Required action: Every line below that contains the word "state" must be copied.

-- Opening Marker --

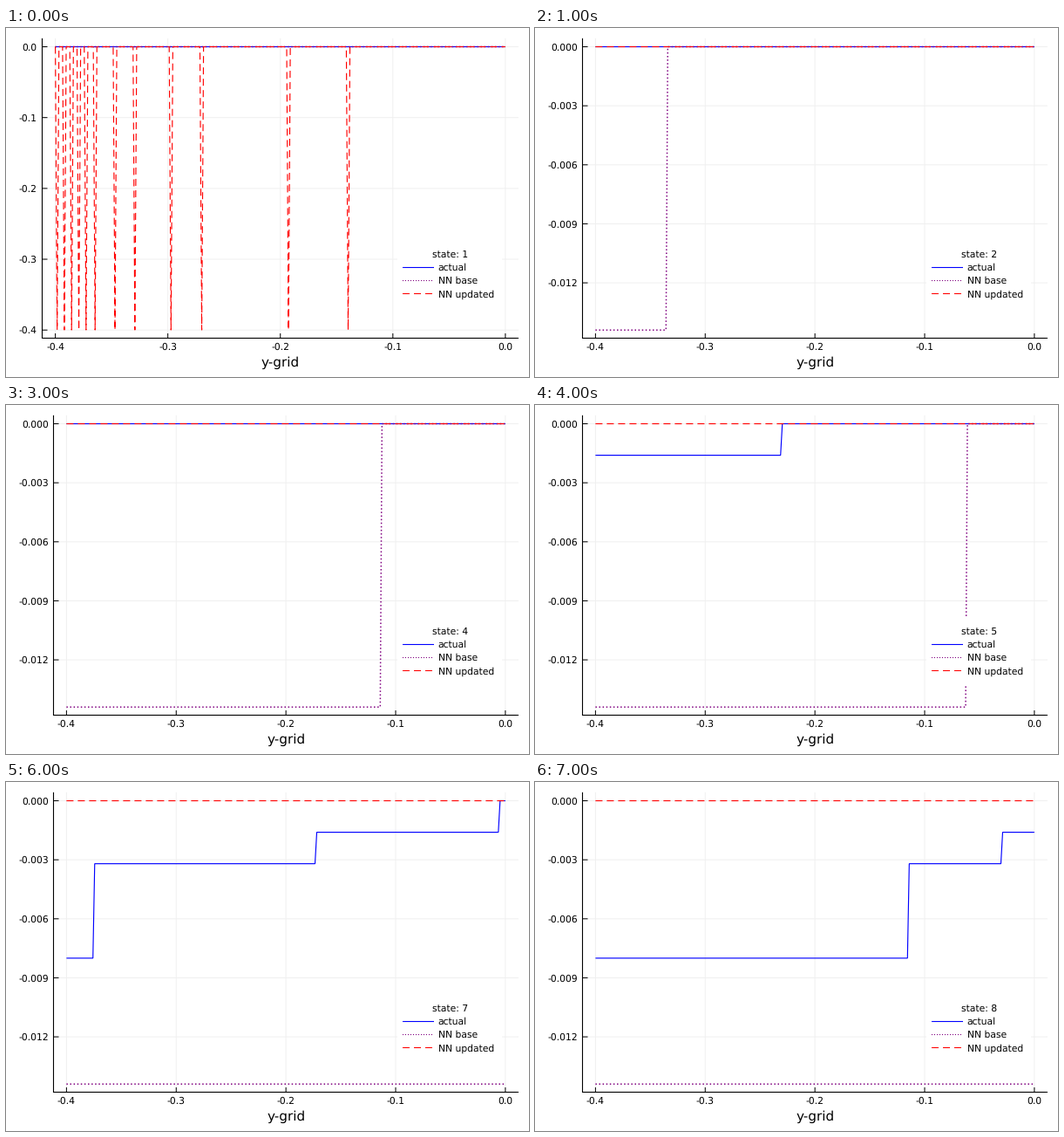
These frames come from a looping animation (600x400 px, 8000 ms). A matplotlib script:

```python
import matplotlib.pyplot as plt
from matplotlib.animation import FuncAnimation
from matplotlib.patches import Rectangle

plt.rcParams["font.family"] = "DejaVu Sans"
plt.rcParams["text.hinting"] = "none"
plt.rcParams["lines.scale_dashes"] = False

W, H, DPI = 600, 400, 100
PX = 72 / DPI                      # points per pixel
TOP, BOTTOM = 21.5, 346.2          # pixel rows of the highest and lowest value
AXIS_TOP, AXIS_Y, RIGHT = 11.8, 355.5, 588
X_ZERO = 572.9
LAST = 249                         # index of the last grid point
BLUE, PURPLE, RED = "#0000ff", "#800080", "#ff0000"
DASH, DOT, FINE_DOT = (8, 5), (1.5, 2.6), (1, 2)

# Grid points where the lines jump
SPIKES = [1, 5, 9, 13, 17, 22, 33, 44, 64, 81, 129, 162]
BASE_STEP = {2: 40, 3: 113, 4: 178, 5: 210, 6: 245}
ACTUAL_STEPS = {
    5: [(-0.0016, 105), (0, LAST)],
    6: [(-0.0016, 199), (0, LAST)],
    7: [(-0.008, 15), (-0.0032, 141), (-0.0016, 245), (0, LAST)],
    8: [(-0.008, 177), (-0.0032, 230), (-0.0016, LAST)],
}

fig = plt.figure(figsize=(W / DPI, H / DPI), dpi=DPI, facecolor="white")
ax = fig.add_axes([0, 0, 1, 1])


def line(xs, ys, color, width=1.15, dash=None, z=3):
    style = (0, [d * PX for d in dash]) if dash else "-"
    ax.plot(xs, ys, color=color, lw=width * PX, ls=style, zorder=z, snap=False,
            solid_capstyle="butt", dash_capstyle="butt",
            solid_joinstyle="miter", dash_joinstyle="miter")


def label(x, y, text, size=10.8, ha="center"):
    ax.text(x, y, text, fontsize=size * PX, ha=ha, va="baseline",
            color="black", zorder=8)


def column(k, left):
    return left + (X_ZERO - left) * k / LAST


def row(value, low):
    return TOP + (BOTTOM - TOP) * value / low


def stairs(steps, left, low):
    """Pixel path through (value, last grid point) pieces."""
    xs, ys, start = [], [], 0
    for value, end in steps:
        xs += [column(start, left), column(end, left)]
        ys += [row(value, low)] * 2
        start = end + 1
    return xs, ys


def draw_axes(spine, left, step, low, digits):
    for i in range(5):
        x = left + (X_ZERO - left) * i / 4
        line([x, x], [AXIS_TOP, AXIS_Y], "#f0f0f0", 1, z=1)
        line([x, x], [AXIS_Y - 5.5, AXIS_Y], "black", 1, z=2)
        label(x, 369, f"{(i - 4) / 10:.1f}")

        value = -step * i if i else 0
        y = row(value, low)
        line([spine, RIGHT], [y, y], "#f0f0f0", 1, z=1)
        line([spine, spine + 6], [y, y], "black", 1, z=2)
        label(spine - 5.8, y + 4, f"{value:.{digits}f}", ha="right")
    line([spine, spine], [AXIS_TOP, AXIS_Y + 0.5], "black", 1.1, z=2)
    line([spine, RIGHT], [AXIS_Y, AXIS_Y], "black", 1.1, z=2)
    label((spine + RIGHT) / 2, 388.2, "y-grid", 15.2)


def draw_legend(state):
    ax.add_patch(Rectangle((449, 243), 120, 77.5, fc="white", ec="none", zorder=6))
    label(509.5, 263.2, f"state: {state}")
    rows = [("actual", BLUE, None), ("NN base", PURPLE, FINE_DOT),
            ("NN updated", RED, DASH)]
    for i, (name, color, dash) in enumerate(rows):
        y = 274.5 + 15 * i
        line([455, 491], [y, y], color, 1.1, dash, z=7)
        label(495.5, y + 3.8, name, ha="left")


def draw_first():
    left, low = 56.6, -0.4
    draw_axes(41.5, left, 0.1, low, 1)
    line([left, X_ZERO], [TOP, TOP], BLUE, z=3)
    line([left, X_ZERO], [TOP, TOP], PURPLE, 1.5, DOT, z=4)
    ks, ys = [0], [TOP]
    for k in SPIKES:
        ks += [k - 1, k, k + 1]
        ys += [TOP, BOTTOM, TOP]
    xs = [column(k, left) for k in ks + [LAST]]
    line(xs, ys + [TOP], RED, 1.15, DASH, z=5)


def draw_later(state):
    left, low = 69.4, -0.0144
    draw_axes(54.5, left, 0.003, low, 3)
    actual = ACTUAL_STEPS.get(state, [(0, LAST)])
    base = [(low, LAST)]
    if state in BASE_STEP:
        base = [(low, BASE_STEP[state]), (0, LAST)]
    line(*stairs(actual, left, low), BLUE, z=3)
    line(*stairs(base, left, low), PURPLE, 1.5, DOT, z=4)
    line([left, X_ZERO], [TOP, TOP], RED, 1.15, DASH, z=5)


def draw(frame):
    ax.clear()
    ax.set_xlim(0, W)
    ax.set_ylim(H, 0)
    ax.axis("off")
    state = frame + 1
    if state == 1:
        draw_first()
    else:
        draw_later(state)
    draw_legend(state)
    return []


anim = FuncAnimation(fig, draw, frames=8, interval=1000, repeat=True,
                     repeat_delay=0, init_func=lambda: [], blit=False)
plt.show()
```
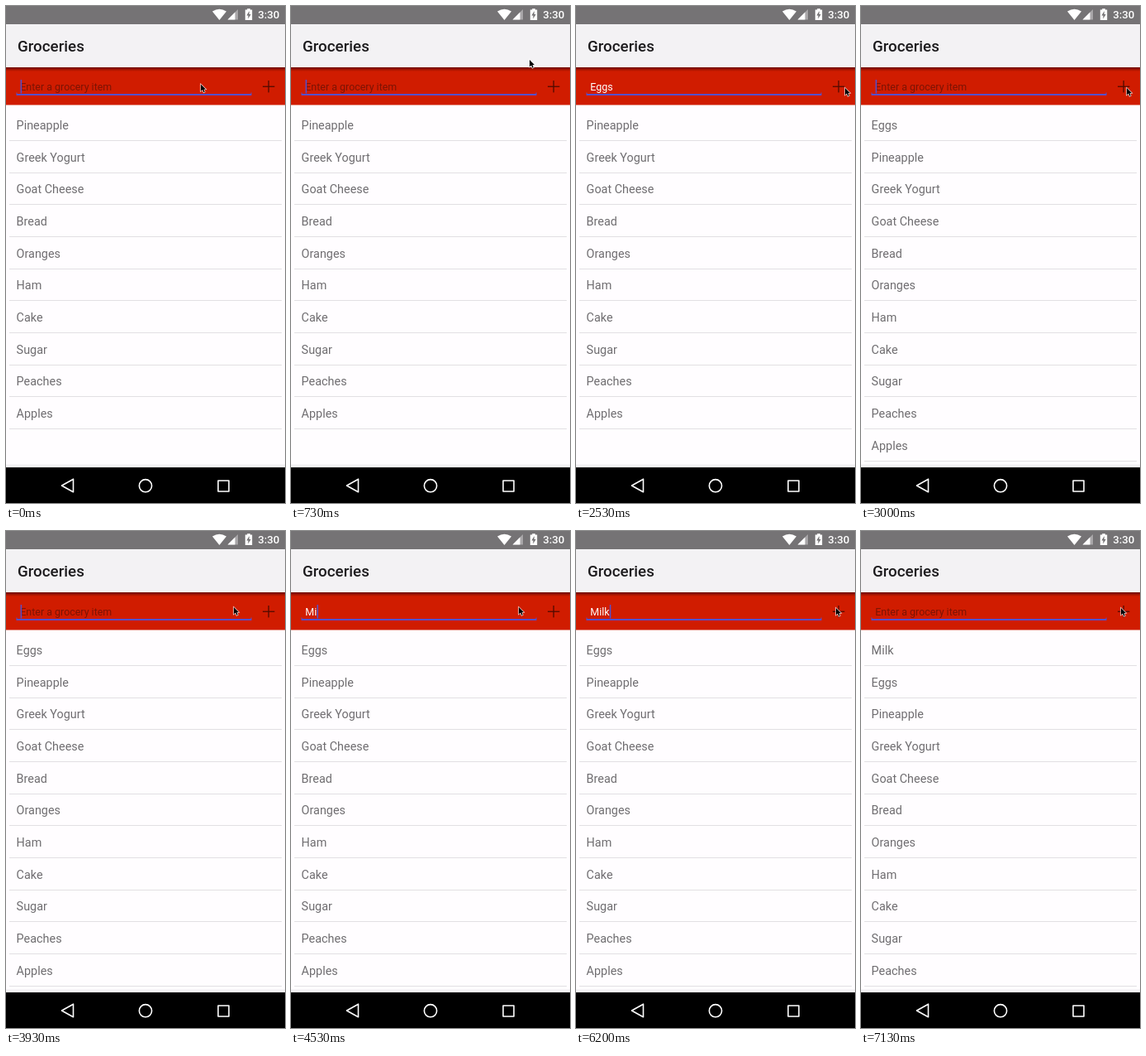
An HTML page with a canvas that plays this animation: 338 px wide and 600 px high, repeating every 7190 ms.

```html
<!DOCTYPE html>
<html lang="en">
<head>
<meta charset="utf-8">
<title>Groceries</title>
<style>
  html, body { margin: 0; width: 100%; height: 100%; overflow: hidden; background: #fffdff; }
  canvas { display: block; width: 338px; height: 600px; }
</style>
</head>
<body>
<canvas id="stage"></canvas>
<script>
const W = 338, H = 600, LOOP = 7190, BLINK = 500, ROW = 38.68;
const RED = '#d01c00', BLUE = '#5550cc';
const canvas = document.getElementById('stage');
const ctx = canvas.getContext('2d');
const ratio = window.devicePixelRatio || 1;
canvas.width = W * ratio;
canvas.height = H * ratio;

const items = ['Milk', 'Eggs', 'Pineapple', 'Greek Yogurt', 'Goat Cheese', 'Bread',
  'Oranges', 'Ham', 'Cake', 'Sugar', 'Peaches', 'Apples'];

// time, field text, number of items added; each edit restarts the caret blink
const edits = [
  [-270, '', 0], [1200, 'E', 0], [1665, 'Eg', 0], [1800, 'Egg', 0], [1930, 'Eggs', 0],
  [2930, '', 1], [4330, 'M', 1], [4500, 'Mi', 1], [4670, 'Mil', 1], [4870, 'Milk', 1],
  [6230, '', 2]
];

// time, x, y of the pointer tip
const path = [
  [0, 236, 94.5], [200, 236, 94.5], [530, 289, 65], [1930, 289, 65], [2330, 326, 99],
  [2730, 326, 99], [3000, 322, 99], [3230, 322, 99], [3470, 276, 92],
  [5270, 276, 92], [5530, 290.5, 93], [6000, 315, 93]
];

function rect(x, y, w, h, color) {
  ctx.fillStyle = color;
  ctx.fillRect(x, y, w, h);
}

function text(str, x, y, size, color, weight = 400) {
  ctx.font = `${weight} ${size}px Roboto, sans-serif`;
  ctx.fillStyle = color;
  ctx.fillText(str, x, y);
}

function poly(points, close = true) {
  ctx.beginPath();
  points.forEach(([x, y]) => ctx.lineTo(x, y));
  if (close) ctx.closePath();
}

function fill(points, color) {
  poly(points);
  ctx.fillStyle = color;
  ctx.fill();
}

function pointerAt(t) {
  const i = path.findIndex(p => p[0] > t);
  if (i < 0) return path[path.length - 1].slice(1);
  const [t0, x0, y0] = path[i - 1], [t1, x1, y1] = path[i];
  const k = (t - t0) / (t1 - t0);
  return [x0 + (x1 - x0) * k, y0 + (y1 - y0) * k];
}

function drawStatus() {
  rect(0, 0, W, 22, '#757375');
  // wifi
  ctx.beginPath();
  ctx.moveTo(258.5, 17);
  ctx.lineTo(250, 6.6);
  ctx.quadraticCurveTo(258.5, 0.8, 267, 6.6);
  ctx.closePath();
  ctx.fillStyle = '#fff';
  ctx.fill();
  // signal
  fill([[268.5, 16.5], [281, 4], [281, 16.5]], '#a9a7a9');
  fill([[268.5, 16.5], [277.5, 7.5], [277.5, 16.5]], '#fff');
  // battery
  rect(292.2, 3.2, 3.6, 2, '#fff');
  rect(289.8, 4.5, 8.4, 12.5, '#fff');
  fill([[294.8, 6], [291.4, 11.6], [293.5, 11.6], [293.2, 15.6], [296.7, 9.9], [294.6, 9.9]], '#757375');
  text('3:30', 305.2, 15.2, 13.2, '#fff', 500);
}

function drawList(added) {
  rect(0, 119, W, 438, '#fffdff');
  items.slice(2 - added).forEach((name, i) => {
    const y = 144 + i * ROW;
    text(name, 12.6, y + 5, 14.4, '#6f6d70');
    rect(4, Math.round(y + 18), 330, 1, '#e2e0e3');
  });
  rect(0, 553, W, 4, '#f6f4f7');
}

function drawField(value, caretOn) {
  rect(0, 74, W, 45.5, RED);
  const shade = ctx.createLinearGradient(0, 74, 0, 79);
  shade.addColorStop(0, 'rgba(40,0,0,.6)');
  shade.addColorStop(1, 'rgba(40,0,0,0)');
  rect(0, 74, W, 5, shade);

  rect(12.5, 106, 285, 2, BLUE);
  rect(12.5, 104.5, 1, 1.5, BLUE);
  rect(296.5, 104.5, 1, 1.5, BLUE);
  text(value || 'Enter a grocery item', 17.3, 102, 12.45, value ? '#fff' : '#7c1404');
  if (caretOn) {
    const x = 17.6 + (value ? ctx.measureText(value).width : 0);
    rect(x, 89, 1.5, 16.5, BLUE);
  }
  rect(311, 96.6, 14.4, 1.3, '#520b00');
  rect(317.5, 90, 1.3, 14.4, '#520b00');
}

function drawNav() {
  rect(0, 557, W, 43, '#000');
  ctx.strokeStyle = '#fff';
  ctx.lineWidth = 1.6;
  ctx.lineJoin = 'round';
  poly([[67.5, 579], [81.5, 571.2], [81.5, 586.8]]);
  ctx.stroke();
  ctx.beginPath();
  ctx.arc(169, 579.2, 7.6, 0, Math.PI * 2);
  ctx.stroke();
  ctx.strokeRect(257, 573, 13, 13);
}

function drawPointer(x, y) {
  const shape = [[0, 0], [0, 8.4], [2, 6.6], [3.4, 9.8], [4.8, 9.2], [3.5, 6.2], [6, 6]];
  poly(shape.map(([dx, dy]) => [x + dx, y + dy]));
  ctx.strokeStyle = 'rgba(255,255,255,.9)';
  ctx.lineWidth = 1.3;
  ctx.lineJoin = 'miter';
  ctx.stroke();
  ctx.fillStyle = '#000';
  ctx.fill();
}

function draw(t) {
  const [start, value, added] = edits.filter(e => e[0] <= t).pop();
  const caretOn = Math.floor((t - start) / BLINK) % 2 === 0;
  ctx.setTransform(ratio, 0, 0, ratio, 0, 0);
  drawList(added);
  drawField(value, caretOn);
  drawStatus();
  rect(0, 22, W, 52, '#f3f2f4');
  text('Groceries', 14, 55.3, 18.8, '#1d1c1e', 500);
  drawNav();
  drawPointer(...pointerAt(t));
}

const begin = performance.now();
function tick() {
  draw((performance.now() - begin) % LOOP);
  requestAnimationFrame(tick);
}
tick();
</script>
</body>
</html>
```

-- Closing Marker --

Problem solution:
def draw_legend(state):
    label(509.5, 263.2, f"state: {state}")
def draw_later(state):
    actual = ACTUAL_STEPS.get(state, [(0, LAST)])
    if state in BASE_STEP:
        base = [(low, BASE_STEP[state]), (0, LAST)]
    state = frame + 1
    if state == 1:
        draw_later(state)
    draw_legend(state)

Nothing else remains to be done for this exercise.